*TASK GOAL*.
For the material below, return exactly the lines starting at the one holding "absolute; inset: 0;" and ending at the one holding "410px; left: 320px;", counting both as part of the range.
Content starts
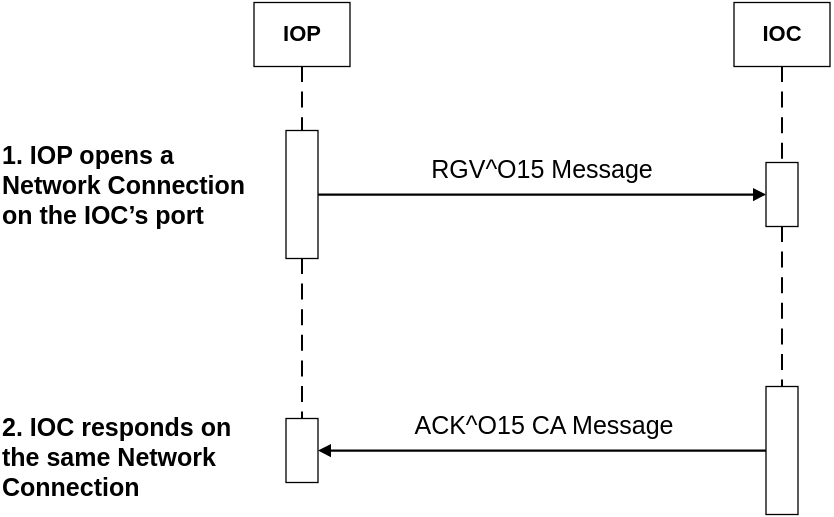
<!DOCTYPE html>
<html lang="en">
<head>
<meta charset="utf-8">
<title>IOP and IOC message sequence</title>
<style>
:root {
  --ink: #000;
  --paper: #fff;
}
* { box-sizing: border-box; }
body { margin: 0; background: var(--paper); overflow: hidden; }
.sequence {
  position: relative;
  width: 834px;
  height: 517px;
  overflow: hidden;
  background: var(--paper);
  color: var(--ink);
  font: 25px/30px "Liberation Sans", Arial, sans-serif;
}
.sequence p { margin: 0; }
.lines { position: absolute; inset: 0; display: block; }
.box { fill: var(--paper); stroke: var(--ink); stroke-width: 1.3; }
.lifeline { stroke: var(--ink); stroke-width: 2; stroke-dasharray: 16 9.6; }
.arrow { stroke: var(--ink); stroke-width: 2.2; }
.head { fill: var(--ink); }
.participant {
  position: absolute;
  top: 2px;
  width: 96px;
  height: 65px;
  padding-bottom: 2px;
  display: flex;
  align-items: center;
  justify-content: center;
  font-size: 22px;
  font-weight: 700;
}
.iop { left: 254px; }
.ioc { left: 734px; }
.step { position: absolute; left: 2px; font-weight: 700; white-space: nowrap; }
.step-open { top: 140px; }
.step-respond { top: 412px; }
.message { position: absolute; left: 318px; width: 448px; text-align: center; white-space: nowrap; }
.message-request { top: 154px; }
.message-reply { top: 410px; left: 320px; }
</style>
</head>
<body>
<main class="sequence">
  <svg class="lines" width="834" height="517" viewBox="0 0 834 517" aria-hidden="true">
    <g class="participants">
      <rect class="box" x="254" y="2.5" width="96" height="64"/>
      <rect class="box" x="734" y="2.5" width="96" height="64"/>
    </g>
    <g class="lifelines">
      <line class="lifeline" x1="302" y1="66" x2="302" y2="131"/>
      <line class="lifeline" x1="302" y1="258" x2="302" y2="419"/>
      <line class="lifeline" x1="782" y1="66" x2="782" y2="163"/>
      <line class="lifeline" x1="782" y1="226" x2="782" y2="387"/>
    </g>
    <g class="activations">
      <rect class="box" x="286" y="130.5" width="32" height="128"/>
      <rect class="box" x="286" y="418.5" width="32" height="64"/>
      <rect class="box" x="766" y="162.5" width="32" height="64"/>
      <rect class="box" x="766" y="386.5" width="32" height="128"/>
    </g>
    <g class="arrows">
      <line class="arrow" x1="318" y1="194.6" x2="755" y2="194.6"/>
      <polygon class="head" points="766,194.6 753,188 753,201.2"/>
      <line class="arrow" x1="766" y1="450.6" x2="329" y2="450.6"/>
      <polygon class="head" points="318,450.6 331,444 331,457.2"/>
    </g>
  </svg>

  <div class="participant iop">IOP</div>
  <div class="participant ioc">IOC</div>

  <p class="step step-open">1. IOP opens a<br>Network Connection<br>on the IOC’s port</p>
  <p class="message message-request">RGV^O15 Message</p>

  <p class="step step-respond">2. IOC responds on<br>the same Network<br>Connection</p>
  <p class="message message-reply">ACK^O15 CA Message</p>
</main>
</body>
</html>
Content ends
*ANSWER AREA*.
.lines { position: absolute; inset: 0; display: block; }
.box { fill: var(--paper); stroke: var(--ink); stroke-width: 1.3; }
.lifeline { stroke: var(--ink); stroke-width: 2; stroke-dasharray: 16 9.6; }
.arrow { stroke: var(--ink); stroke-width: 2.2; }
.head { fill: var(--ink); }
.participant {
  position: absolute;
  top: 2px;
  width: 96px;
  height: 65px;
  padding-bottom: 2px;
  display: flex;
  align-items: center;
  justify-content: center;
  font-size: 22px;
  font-weight: 700;
}
.iop { left: 254px; }
.ioc { left: 734px; }
.step { position: absolute; left: 2px; font-weight: 700; white-space: nowrap; }
.step-open { top: 140px; }
.step-respond { top: 412px; }
.message { position: absolute; left: 318px; width: 448px; text-align: center; white-space: nowrap; }
.message-request { top: 154px; }
.message-reply { top: 410px; left: 320px; }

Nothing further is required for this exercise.